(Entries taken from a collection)
BEGIN

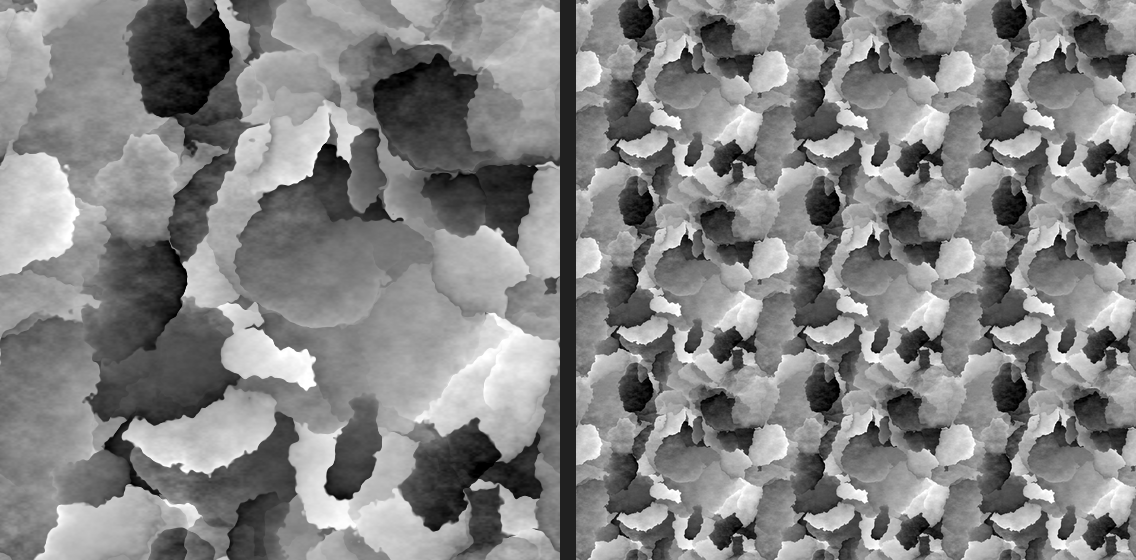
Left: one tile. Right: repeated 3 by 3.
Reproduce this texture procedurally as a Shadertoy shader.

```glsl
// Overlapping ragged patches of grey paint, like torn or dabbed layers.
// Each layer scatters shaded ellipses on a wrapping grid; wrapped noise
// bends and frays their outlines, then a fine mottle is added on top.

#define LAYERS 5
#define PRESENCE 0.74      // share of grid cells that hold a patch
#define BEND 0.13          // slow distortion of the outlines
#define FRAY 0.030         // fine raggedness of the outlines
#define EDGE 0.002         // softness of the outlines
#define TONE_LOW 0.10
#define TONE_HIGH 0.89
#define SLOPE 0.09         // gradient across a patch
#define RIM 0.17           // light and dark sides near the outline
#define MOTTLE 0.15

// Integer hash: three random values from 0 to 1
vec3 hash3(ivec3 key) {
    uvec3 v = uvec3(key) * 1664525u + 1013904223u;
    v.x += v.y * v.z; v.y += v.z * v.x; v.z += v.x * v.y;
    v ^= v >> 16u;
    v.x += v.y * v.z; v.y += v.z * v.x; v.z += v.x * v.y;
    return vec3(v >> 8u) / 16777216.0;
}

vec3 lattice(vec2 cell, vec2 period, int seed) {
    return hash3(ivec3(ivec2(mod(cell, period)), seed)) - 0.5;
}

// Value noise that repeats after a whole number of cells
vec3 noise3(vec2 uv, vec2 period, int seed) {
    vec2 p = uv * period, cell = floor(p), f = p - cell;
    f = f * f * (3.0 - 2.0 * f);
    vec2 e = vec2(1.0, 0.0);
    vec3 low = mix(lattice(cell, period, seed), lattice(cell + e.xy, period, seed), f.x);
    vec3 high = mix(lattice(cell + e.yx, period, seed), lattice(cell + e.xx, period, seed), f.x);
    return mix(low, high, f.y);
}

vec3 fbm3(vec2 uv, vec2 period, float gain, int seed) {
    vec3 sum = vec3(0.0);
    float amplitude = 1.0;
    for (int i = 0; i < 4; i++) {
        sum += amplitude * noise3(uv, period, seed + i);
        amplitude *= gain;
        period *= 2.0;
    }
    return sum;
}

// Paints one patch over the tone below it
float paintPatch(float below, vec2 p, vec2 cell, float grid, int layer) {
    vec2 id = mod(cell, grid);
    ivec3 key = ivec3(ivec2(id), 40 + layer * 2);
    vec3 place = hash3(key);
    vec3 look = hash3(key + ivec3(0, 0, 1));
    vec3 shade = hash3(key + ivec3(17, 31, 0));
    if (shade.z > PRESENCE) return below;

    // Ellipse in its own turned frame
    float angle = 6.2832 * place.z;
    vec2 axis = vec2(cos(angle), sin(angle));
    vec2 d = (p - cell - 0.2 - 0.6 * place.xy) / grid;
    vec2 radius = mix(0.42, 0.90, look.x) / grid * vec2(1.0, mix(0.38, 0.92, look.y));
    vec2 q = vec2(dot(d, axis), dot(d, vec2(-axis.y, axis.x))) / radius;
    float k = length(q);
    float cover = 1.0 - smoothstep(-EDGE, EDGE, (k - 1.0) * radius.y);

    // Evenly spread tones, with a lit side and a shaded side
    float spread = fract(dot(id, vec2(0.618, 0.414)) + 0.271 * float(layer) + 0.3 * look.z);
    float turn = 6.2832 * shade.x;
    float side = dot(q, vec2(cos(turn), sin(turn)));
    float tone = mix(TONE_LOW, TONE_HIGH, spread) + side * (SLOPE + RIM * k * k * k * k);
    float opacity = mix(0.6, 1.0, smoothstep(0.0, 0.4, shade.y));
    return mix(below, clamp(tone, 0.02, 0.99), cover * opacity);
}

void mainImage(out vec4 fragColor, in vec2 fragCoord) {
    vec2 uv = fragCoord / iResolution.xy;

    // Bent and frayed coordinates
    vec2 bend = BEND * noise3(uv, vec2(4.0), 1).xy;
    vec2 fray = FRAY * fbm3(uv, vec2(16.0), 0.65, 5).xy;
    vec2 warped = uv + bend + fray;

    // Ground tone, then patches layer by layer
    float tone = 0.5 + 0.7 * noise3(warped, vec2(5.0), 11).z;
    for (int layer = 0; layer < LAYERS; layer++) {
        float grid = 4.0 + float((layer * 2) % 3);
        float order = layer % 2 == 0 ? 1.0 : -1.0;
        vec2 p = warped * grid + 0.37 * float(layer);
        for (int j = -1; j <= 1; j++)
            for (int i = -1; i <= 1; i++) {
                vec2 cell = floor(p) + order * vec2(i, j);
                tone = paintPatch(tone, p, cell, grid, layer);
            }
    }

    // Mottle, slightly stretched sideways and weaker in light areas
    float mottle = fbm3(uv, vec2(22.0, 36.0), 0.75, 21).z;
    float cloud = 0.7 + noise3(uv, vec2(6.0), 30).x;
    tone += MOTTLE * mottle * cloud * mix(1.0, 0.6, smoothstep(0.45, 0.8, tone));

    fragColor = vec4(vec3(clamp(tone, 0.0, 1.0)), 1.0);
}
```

END
BEGIN

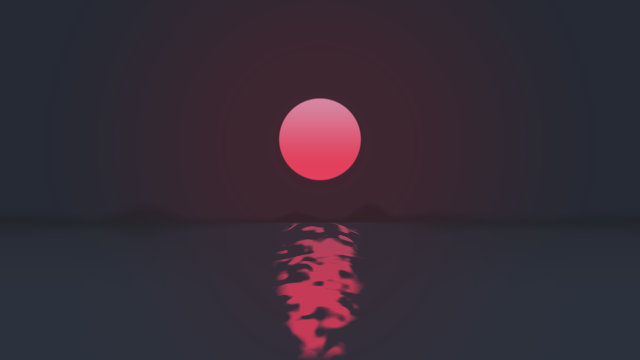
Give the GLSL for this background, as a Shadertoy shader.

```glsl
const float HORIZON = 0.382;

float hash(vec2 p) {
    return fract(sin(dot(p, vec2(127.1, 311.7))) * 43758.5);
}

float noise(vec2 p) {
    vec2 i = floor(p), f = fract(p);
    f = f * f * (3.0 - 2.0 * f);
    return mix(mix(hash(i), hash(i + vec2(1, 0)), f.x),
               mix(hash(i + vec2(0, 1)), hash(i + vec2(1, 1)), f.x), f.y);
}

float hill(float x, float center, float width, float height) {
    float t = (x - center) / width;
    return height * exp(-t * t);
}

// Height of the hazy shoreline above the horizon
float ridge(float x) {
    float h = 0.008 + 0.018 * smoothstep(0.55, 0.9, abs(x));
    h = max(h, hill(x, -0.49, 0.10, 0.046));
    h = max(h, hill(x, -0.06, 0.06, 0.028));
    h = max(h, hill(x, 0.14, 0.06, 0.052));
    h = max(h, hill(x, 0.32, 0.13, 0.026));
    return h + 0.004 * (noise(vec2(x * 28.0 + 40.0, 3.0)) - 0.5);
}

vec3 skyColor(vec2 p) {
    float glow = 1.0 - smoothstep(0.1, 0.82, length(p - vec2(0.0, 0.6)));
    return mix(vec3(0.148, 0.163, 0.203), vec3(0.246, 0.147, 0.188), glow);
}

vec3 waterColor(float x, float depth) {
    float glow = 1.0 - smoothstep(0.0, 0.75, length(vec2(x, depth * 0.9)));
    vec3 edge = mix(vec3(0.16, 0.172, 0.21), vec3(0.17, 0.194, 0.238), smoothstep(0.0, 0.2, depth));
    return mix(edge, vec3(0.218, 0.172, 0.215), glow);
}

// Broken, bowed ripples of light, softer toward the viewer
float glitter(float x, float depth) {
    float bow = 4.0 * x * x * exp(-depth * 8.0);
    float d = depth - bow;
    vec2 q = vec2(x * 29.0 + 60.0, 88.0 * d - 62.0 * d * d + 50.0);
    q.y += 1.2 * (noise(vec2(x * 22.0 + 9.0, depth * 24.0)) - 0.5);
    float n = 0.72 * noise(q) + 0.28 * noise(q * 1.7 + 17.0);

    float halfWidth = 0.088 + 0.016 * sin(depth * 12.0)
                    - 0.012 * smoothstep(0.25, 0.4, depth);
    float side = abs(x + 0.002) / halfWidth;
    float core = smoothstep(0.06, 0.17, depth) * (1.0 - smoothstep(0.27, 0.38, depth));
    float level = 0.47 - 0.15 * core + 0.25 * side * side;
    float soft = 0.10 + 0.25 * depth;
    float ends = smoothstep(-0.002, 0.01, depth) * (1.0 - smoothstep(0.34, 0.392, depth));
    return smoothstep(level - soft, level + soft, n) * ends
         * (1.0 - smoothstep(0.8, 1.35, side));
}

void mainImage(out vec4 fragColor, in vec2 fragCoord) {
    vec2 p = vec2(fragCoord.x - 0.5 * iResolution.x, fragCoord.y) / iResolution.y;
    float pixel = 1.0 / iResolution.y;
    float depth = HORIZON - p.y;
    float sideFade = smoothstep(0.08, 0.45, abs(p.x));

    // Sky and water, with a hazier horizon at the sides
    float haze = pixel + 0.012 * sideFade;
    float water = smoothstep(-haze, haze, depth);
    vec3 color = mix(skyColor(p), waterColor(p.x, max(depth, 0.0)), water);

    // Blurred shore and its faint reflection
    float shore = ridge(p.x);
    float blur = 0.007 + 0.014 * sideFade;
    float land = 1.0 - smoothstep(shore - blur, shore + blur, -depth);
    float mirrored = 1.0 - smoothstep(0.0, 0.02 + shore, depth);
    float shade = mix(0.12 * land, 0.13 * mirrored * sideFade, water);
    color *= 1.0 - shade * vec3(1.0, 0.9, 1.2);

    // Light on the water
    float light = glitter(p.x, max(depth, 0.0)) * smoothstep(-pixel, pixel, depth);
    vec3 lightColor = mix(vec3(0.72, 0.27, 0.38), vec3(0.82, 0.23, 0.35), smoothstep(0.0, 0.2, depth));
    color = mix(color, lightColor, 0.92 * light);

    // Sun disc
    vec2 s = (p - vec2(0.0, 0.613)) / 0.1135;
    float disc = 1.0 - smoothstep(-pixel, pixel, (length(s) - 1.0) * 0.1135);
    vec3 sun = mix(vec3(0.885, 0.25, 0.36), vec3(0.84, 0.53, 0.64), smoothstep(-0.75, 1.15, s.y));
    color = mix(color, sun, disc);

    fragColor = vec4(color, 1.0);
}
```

END

What the exercise asks -
State how many lines above contain the string "seed", with no other words.

Answer to the problem -
7